Through the fog of the river we see a shack floating. Lights flicker in the windows, and as it draws closer, we realize it is a boat. We are ordered to jump in at speed, and rush to sit inside the boat. Thankfully, it’s a bit warmer than outside.
The boat moves for a while, but just as we are getting used to the warmth, it comes to a stop. It is dawn. A rope is tied around each of our waists, linking us together.
“When I say jump you all jump together and swim to the river bank!” orders one of the guards.
We haven’t had time to even look and locate the shore in the gloom, when another guard yells: “Jump!”
I can’t feel the bottom beneath my feet when I’m in the freezing water and we all frantically swim, or tread water. Then the rope tightens around my waist. We are pulled to shore. We all stand shivering on the river bank. I gulp down air so cold it seems to freeze my heart and lungs. All of us are coughing, our teeth clattering in unison.
We haven’t caught our breath yet when we see bare-chested figures emerge from the forest. They are Japanese teenagers. They are guarded by another group of men with rifles, just as we are. Their hair looks scruffy, their knuckles dark and rubbery, like car tyres. They pass us and don’t even glance in our direction. They run into the river and bathe in the freezing water.
“What are you looking at? Come!” The guard yanks the rope, pulling us into the darkness of the forest.
Soon we are running again. It is difficult with the rope around our waists but we adapt and find rhythm – because the alternative is death!
Eventually we reach a well-trodden footpath. We can see parts of two buildings between trees in the distance. One is low down, the other up a steep hill. The top one is big and beautiful. The one at the bottom is small, roughly-built and uninviting. We are pulled along to the house at the bottom.
I say a silent prayer, hoping it is just us in this house. I’m scared of the other captives we saw when we got off the boat. They looked mean and feral.
Walking in line we enter this house. It is warm inside; the wood in the fireplace crackles.

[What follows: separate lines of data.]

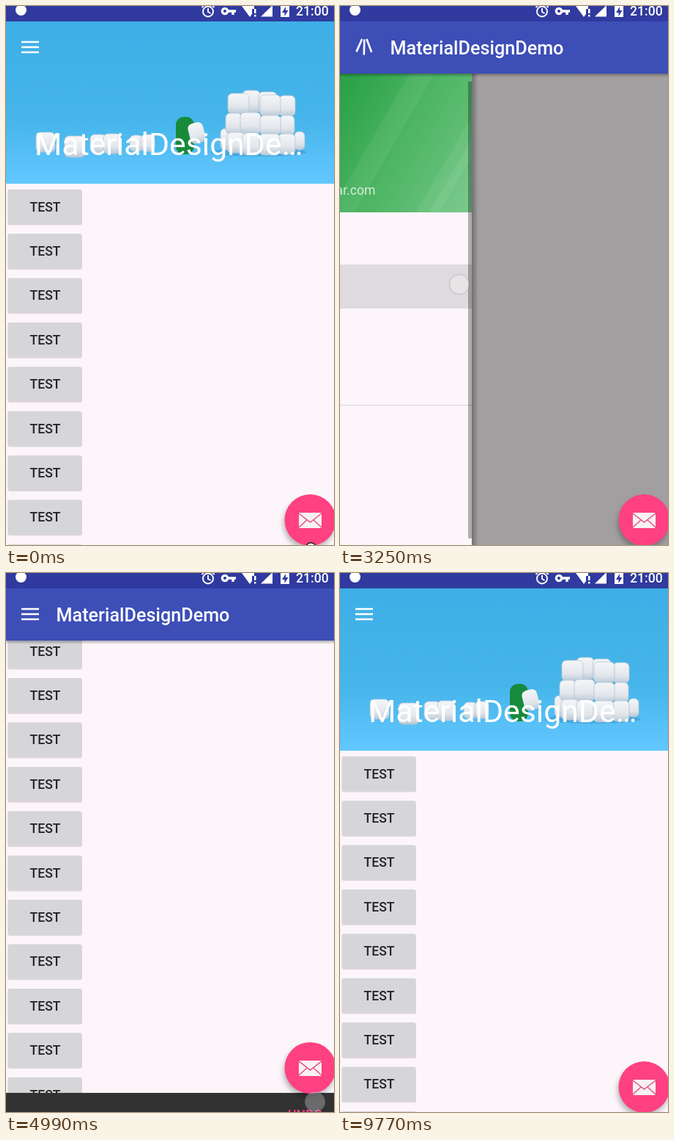
Animation, 448 px wide and 734 px high, one loop 9940 ms. Source, as an HTML page:

```html
<!DOCTYPE html>
<html lang="en">
<head>
<meta charset="utf-8">
<title>Material design demo</title>
<style>
html, body { margin: 0; width: 100%; height: 100%; overflow: hidden; background: #fcf6fa; }
svg { display: block; width: 100vw; height: 100vh; }
text { font-family: Roboto, "Noto Sans", sans-serif; font-size: 17.6px; white-space: pre; }
.medium { font-weight: 500; }
</style>
</head>
<body>
<svg viewBox="0 0 448 734">
  <defs>
    <linearGradient id="sky" x2="0" y2="1">
      <stop offset="0" stop-color="#3eafe6"/><stop offset=".6" stop-color="#45b5ea"/>
      <stop offset=".82" stop-color="#56bff5"/><stop offset="1" stop-color="#62c8ff"/>
    </linearGradient>
    <linearGradient id="puff" x2="0" y2="1">
      <stop offset="0" stop-color="#f5f6f8"/><stop offset=".65" stop-color="#e2e6eb"/>
      <stop offset="1" stop-color="#b9c9d8"/>
    </linearGradient>
    <linearGradient id="leaf" gradientUnits="userSpaceOnUse" x1="0" y1="92" x2="355" y2="297">
      <stop offset="0" stop-color="#1d873b"/><stop offset=".45" stop-color="#2fa34b"/>
      <stop offset=".7" stop-color="#4fb665"/><stop offset="1" stop-color="#72c585"/>
    </linearGradient>
    <linearGradient id="edgeShade">
      <stop offset="0" stop-opacity=".3"/><stop offset="1" stop-opacity="0"/>
    </linearGradient>
    <linearGradient id="barShade" x2="0" y2="1">
      <stop offset="0" stop-opacity=".3"/><stop offset="1" stop-opacity="0"/>
    </linearGradient>
    <filter id="soft" x="-30%" y="-30%" width="160%" height="160%"><feGaussianBlur stdDeviation="3.5"/></filter>
    <clipPath id="headerClip"><rect id="headerWindow" y="21" width="448"/></clipPath>
  </defs>

  <rect width="448" height="734" fill="#fcf6fa"/>
  <g id="buttons"></g>
  <rect id="scrim" y="92" width="448" height="642"/>

  <g id="drawer">
    <rect x="366" y="92" width="9" height="642" fill="url(#edgeShade)"/>
    <rect y="92" width="366" height="642" fill="#fcf6fa"/>
    <rect y="92" width="366" height="189" fill="url(#leaf)"/>
    <g fill="#fff" fill-opacity=".06">
      <path d="M172 281 281 92h34L206 281z"/>
      <path d="M290 281 366 150v131z"/>
      <path d="M308 281 366 181v24L322 281z"/>
    </g>
    <rect x="20" y="139" width="48" height="48" rx="3" fill="#8bc34a"/>
    <text x="13.5" y="233" class="medium" fill="#fff">Quelvar Studio</text>
    <text x="13.5" y="257" fill="#fff" fill-opacity=".75">quelvar.studio@quelvar.com</text>
    <rect id="selection" width="366" height="60" fill="#dedadd"/>
    <g id="items"></g>
    <rect y="543" width="366" height="1.3" fill="#dedadd"/>
    <text x="13.5" y="581" class="medium" fill="#77737a" font-weight="400">Communicate</text>
    <rect x="361" y="103" width="5" height="622" fill-opacity=".3"/>
  </g>

  <g id="header">
    <rect id="headerShadow" width="448" height="5" fill="url(#barShade)"/>
    <g clip-path="url(#headerClip)">
      <g id="photo">
        <rect y="21" width="448" height="221" fill="url(#sky)"/>
        <ellipse cx="345" cy="199" rx="66" ry="6" fill="#2e8fc6" opacity=".45"/>
        <g id="puffs"></g>
        <rect x="232" y="151" width="25" height="51" rx="11" fill="#178a3b"/>
        <rect x="250" y="159" width="21" height="28" rx="7" fill="url(#puff)" transform="rotate(-14 260 173)"/>
      </g>
      <rect id="tint" y="21" width="448" height="221" fill="#3d4eb7"/>
    </g>
    <text id="title" fill="#fff"></text>
    <circle id="ripple" cx="33" cy="56" fill="#fff"/>
    <path id="menuIcon" fill="none" stroke="#fff" stroke-width="2.6"/>
  </g>

  <g id="status" fill="#fff">
    <rect width="448" height="21" fill="#303a9f"/>
    <circle cx="20.500" cy="5.500" r="7.500"/>
    <g fill="none" stroke="#fff" stroke-width="1.9">
      <circle cx="276" cy="7.500" r="7"/>
      <path d="M276 3v5l3.500 2M267.500 2l3-3M284.500 2l-3-3"/>
      <circle cx="299" cy="7" r="3.700" stroke-width="3.200"/>
      <path d="M303 7h11M310 7v5" stroke-width="3.500"/>
    </g>
    <path d="M322 0h17v4h-3v7l-3 4zM339 4h2.500v6H339zM339 12h2.500v2.500H339zM348 14.500 364 -1v15.500zM375 0h12v15h-12z"/>
    <path d="M382 1l-5 8h3.500v5l5-8H382z" fill="#303a9f"/>
    <text x="396" y="13.300" class="medium" font-size="18">21:00</text>
  </g>

  <g id="snackbar">
    <rect y="734" width="448" height="62" fill="#323232"/>
    <text x="385" y="770" class="medium" fill="#ff4081">UNDO</text>
  </g>

  <g id="fab">
    <circle cx="414" cy="705" r="35" fill-opacity=".28" filter="url(#soft)"/>
    <circle cx="415.500" cy="700" r="35" fill="#ff4081"/>
    <rect x="400" y="690" width="31" height="21" rx="1.500" fill="#f7f1f4"/>
    <path d="M400 691l15.500 12L431 691M400 710l11-10M431 710l-11-10" fill="none" stroke="#e2557f" stroke-width="1.500"/>
  </g>

  <g id="toast">
    <rect x="173" y="600" width="103" height="55" rx="27.500" fill="#666467"/>
    <text x="224.500" y="634.500" text-anchor="middle" fill="#f0eef0">undo</text>
  </g>

  <circle id="cursor" cx="416.500" cy="738" r="7" fill="#fff" stroke="#222" stroke-width="1.500"/>
  <circle id="touch" r="13.500" fill="#fff" fill-opacity=".28" stroke="#8085b8" stroke-opacity=".25" stroke-width="1.500"/>
</svg>

<script>
const LOOP = 9940, DRAWER = 366, COLLAPSE = 150, SCROLL = 167, ROW = 60.4;
const el = id => document.getElementById(id);
const set = (id, attrs) => { for (const k in attrs) el(id).setAttribute(k, attrs[k]); };
const lerp = (a, b, p) => a + (b - a) * p;
const ramp = (t, from, to) => Math.min(1, Math.max(0, (t - from) / (to - from)));
const smooth = p => p * p * (3 - 2 * p);
const easeOut = p => 1 - (1 - p) ** 2;
const pulse = (t, from, to, fade = 70) => Math.min(ramp(t, from, from + fade), 1 - ramp(t, to - fade, to));

// Scrolling list of buttons
el('buttons').innerHTML = Array.from({ length: 14 }, (_, i) => `
  <g transform="translate(0 ${(i * ROW).toFixed(1)})">
    <rect x="2.500" y="251" width="101.500" height="47.500" rx="3" fill-opacity=".13"/>
    <rect x="2.500" y="249.700" width="101" height="46.500" rx="2.500" fill="#d6d5d8"/>
    <text x="53.500" y="279.500" text-anchor="middle" class="medium" fill="#252427">TEST</text>
  </g>`).join('');

// Marshmallows: scattered pieces, then the pile from back to front
const puffs = [
  [41, 172, 26, 27], [80, 177, 28, 29], [115, 175, 22, 25], [133, 174, 24, 27], [169, 176, 18, 22], [184, 175, 19, 23],
  [293, 167, 14, 29], [394, 171, 14, 25], [323, 115, 24, 30], [345, 117, 25, 30],
  [303, 119, 29, 28], [373, 122, 22, 28], [347, 121, 28, 29],
  [300, 146, 22, 28], [374, 149, 20, 27], [320, 145, 28, 29], [347, 149, 28, 27],
  [302, 172, 24, 28], [372, 174, 23, 28], [323, 173, 24, 30], [346, 174, 28, 29]
];
el('puffs').innerHTML = puffs.map(([x, y, w, h]) =>
  `<rect x="${x}" y="${y}" width="${w}" height="${h}" rx="6" fill="url(#puff)" stroke="#b4c4d2" stroke-width=".8"/>`).join('');

const items = [
  ['Import', 322, 'M9 2 7.200 4H4Q2 4 2 6V18Q2 20 4 20H20Q22 20 22 18V6Q22 4 20 4H16.800L15 2zM12 7a5 5 0 0 1 0 10a5 5 0 0 1 0-10zM12 8.800a3.200 3.200 0 0 0 0 6.400a3.200 3.200 0 0 0 0-6.400z'],
  ['Gallery', 382.5, 'M8 2H20Q22 2 22 4V16Q22 18 20 18H8Q6 18 6 16V4Q6 2 8 2zM11 12 8 16H20L16 11 13 14.700zM2 6H4V20H18V22H4Q2 22 2 20z'],
  ['Slideshow', 443, 'M8 2H20Q22 2 22 4V16Q22 18 20 18H8Q6 18 6 16V4Q6 2 8 2zM12 5.500V14.500L18 10zM2 6H4V20H18V22H4Q2 22 2 20z'],
  ['Tools', 503, 'M22.700 19 13.600 9.900C14.500 7.600 14 4.900 12.100 3 10.100 1 7.100.6 4.700 1.700L9 6 6 9 1.600 4.700C.4 7.100.9 10.100 2.900 12.100 4.800 14 7.500 14.500 9.800 13.600L18.900 22.700Q19.600 23.300 20.300 22.700L22.600 20.400Q23.300 19.700 22.700 19z'],
  ['Share', 635, 'M18 2a3 3 0 0 1 0 6a3 3 0 0 1 0-6zM6 9a3 3 0 0 1 0 6a3 3 0 0 1 0-6zM18 16a3 3 0 0 1 0 6a3 3 0 0 1 0-6zM6 11 17 4.500 18 6 8 12 18 18 17 19.500 6 13z'],
  ['Send', 695.5, 'M2 21 23 12 2 3V10L17 12 2 14z']
];
el('items').innerHTML = items.map(([label, y, d]) => `
  <g id="item${label}">
    <path d="${d}" fill-rule="${label === 'Share' ? 'nonzero' : 'evenodd'}" transform="translate(13.500 ${y - 15}) scale(1.260)"/>
    <text x="84" y="${y + 6.3}" class="medium">${label}</text>
  </g>`).join('');

function select(name, y) {
  set('selection', { y });
  for (const [label] of items) {
    const [icon, text] = el('item' + label).children;
    icon.setAttribute('fill', label === name ? '#3d4eb7' : '#757277');
    text.setAttribute('fill', label === name ? '#3d4eb7' : '#232225');
  }
}

const drawerAt = t =>
  easeOut(ramp(t, 2200, 2650)) - easeOut(ramp(t, 3130, 3535)) +
  easeOut(ramp(t, 3600, 3990)) - easeOut(ramp(t, 4250, 4620));

// Three bars that turn into a back arrow
function drawMenuIcon(p, closing) {
  const head = lerp(24, 14, p), shaft = lerp(24, 20, p);
  const angle = p * Math.PI / 4, gap = lerp(7, -0.8, p), x = -shaft / 2;
  const w = head * Math.cos(angle), h = head * Math.sin(angle);
  const cut = 1.2 * p;
  const turn = p > 0 ? (closing ? 180 : -180) * (1 - p) : 0;
  set('menuIcon', {
    d: `M${x + cut} 0h${shaft - 2 * cut}M${x} ${gap}l${w} ${h}M${x} ${-gap}l${w} ${-h}`,
    transform: `translate(33 56) rotate(${turn})`
  });
}

// x, y, start, end, vertical travel
const touches = [
  [300, 640, 980, 1400, -180],
  [46, 62, 2080, 2380, 0],
  [163, 379, 3110, 3330, 0],
  [42, 60, 3560, 3740, 0],
  [42, 60, 4210, 4360, 0],
  [422, 720, 4760, 5080, 0],
  [410, 700, 5220, 5600, 0],
  [287, 500, 5930, 6420, 171]
];

function drawTouch(t) {
  const hit = touches.find(([, , from, to]) => t >= from && t < to);
  if (!hit) return set('touch', { opacity: 0 });
  const [x, y, from, to, dy] = hit;
  set('touch', { cx: x, cy: y + dy * smooth(ramp(t, from, to - 60)), opacity: pulse(t, from, to) });
}

function drawHeader(t) {
  const scroll = SCROLL * (smooth(ramp(t, 1000, 1620)) - smooth(ramp(t, 5950, 6370)));
  const p = Math.min(1, scroll / COLLAPSE), bottom = 242 - p * COLLAPSE;
  const tint = smooth(ramp(t, 1330, 1930)) - smooth(ramp(t, 6230, 6850));
  set('buttons', { transform: `translate(0 ${-scroll})` });
  set('headerWindow', { height: bottom - 21 });
  set('headerShadow', { y: bottom, opacity: p });
  set('photo', { transform: `translate(0 ${-p * COLLAPSE * 0.4})` });
  set('tint', { opacity: tint });
  const small = p > 0.99;
  set('title', {
    x: lerp(39, 68.5, p), y: lerp(202.5, 65.5, p),
    style: `font-size:${lerp(42.8, 25.2, p)}px;font-weight:${small ? 500 : 400}`
  });
  el('title').textContent = small ? 'MaterialDesignDemo' : 'MaterialDesignDe…';
}

function draw(t) {
  drawHeader(t);

  const open = drawerAt(t);
  const closing = (t > 3130 && t < 3560) || t > 4250;
  set('drawer', {
    transform: `translate(${(open - 1) * DRAWER} 0)`,
    visibility: open > 0.001 ? 'visible' : 'hidden'
  });
  set('scrim', { opacity: 0.6 * drawerAt(t - 28) });
  drawMenuIcon(open < 0.001 ? 0 : open, closing);
  if (t < 3130) select('Tools', 473); else select('Gallery', 352);

  const rippleStart = [2100, 3600, 4230].find(s => t >= s && t < s + 520);
  const r = rippleStart === undefined ? 0 : ramp(t, rippleStart, rippleStart + 520);
  set('ripple', { r: lerp(10, 25, easeOut(r)), opacity: r ? 0.12 * Math.min(1, (1 - r) * 3) : 0 });

  const lift = 60 * (smooth(ramp(t, 4877, 5127)) - smooth(ramp(t, 5600, 5850)));
  for (const id of ['snackbar', 'fab']) set(id, { transform: `translate(0 ${-lift})` });

  set('toast', { opacity: pulse(t, 5640, 7960, 250) });
  set('cursor', { opacity: 1 - ramp(t, 60, 140) });
  drawTouch(t);
}

const begin = performance.now();
function tick() {
  draw((performance.now() - begin) % LOOP);
  requestAnimationFrame(tick);
}
tick();
</script>
</body>
</html>
```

A man with a grim, tense frown appears from another room.
“When the others come back from bathing, you will fight them. They are Anana’s team. They are your enemies. You are my team. My name is Wufen. If you win, I win. I don’t tolerate defeat. Are we clear?”
“Start warming up right now!”
I’m stunned. Our clothes are wet. We are cold, tired and hungry. And now we have to fight?
Tell us: Who do you think the other Japanese boys are?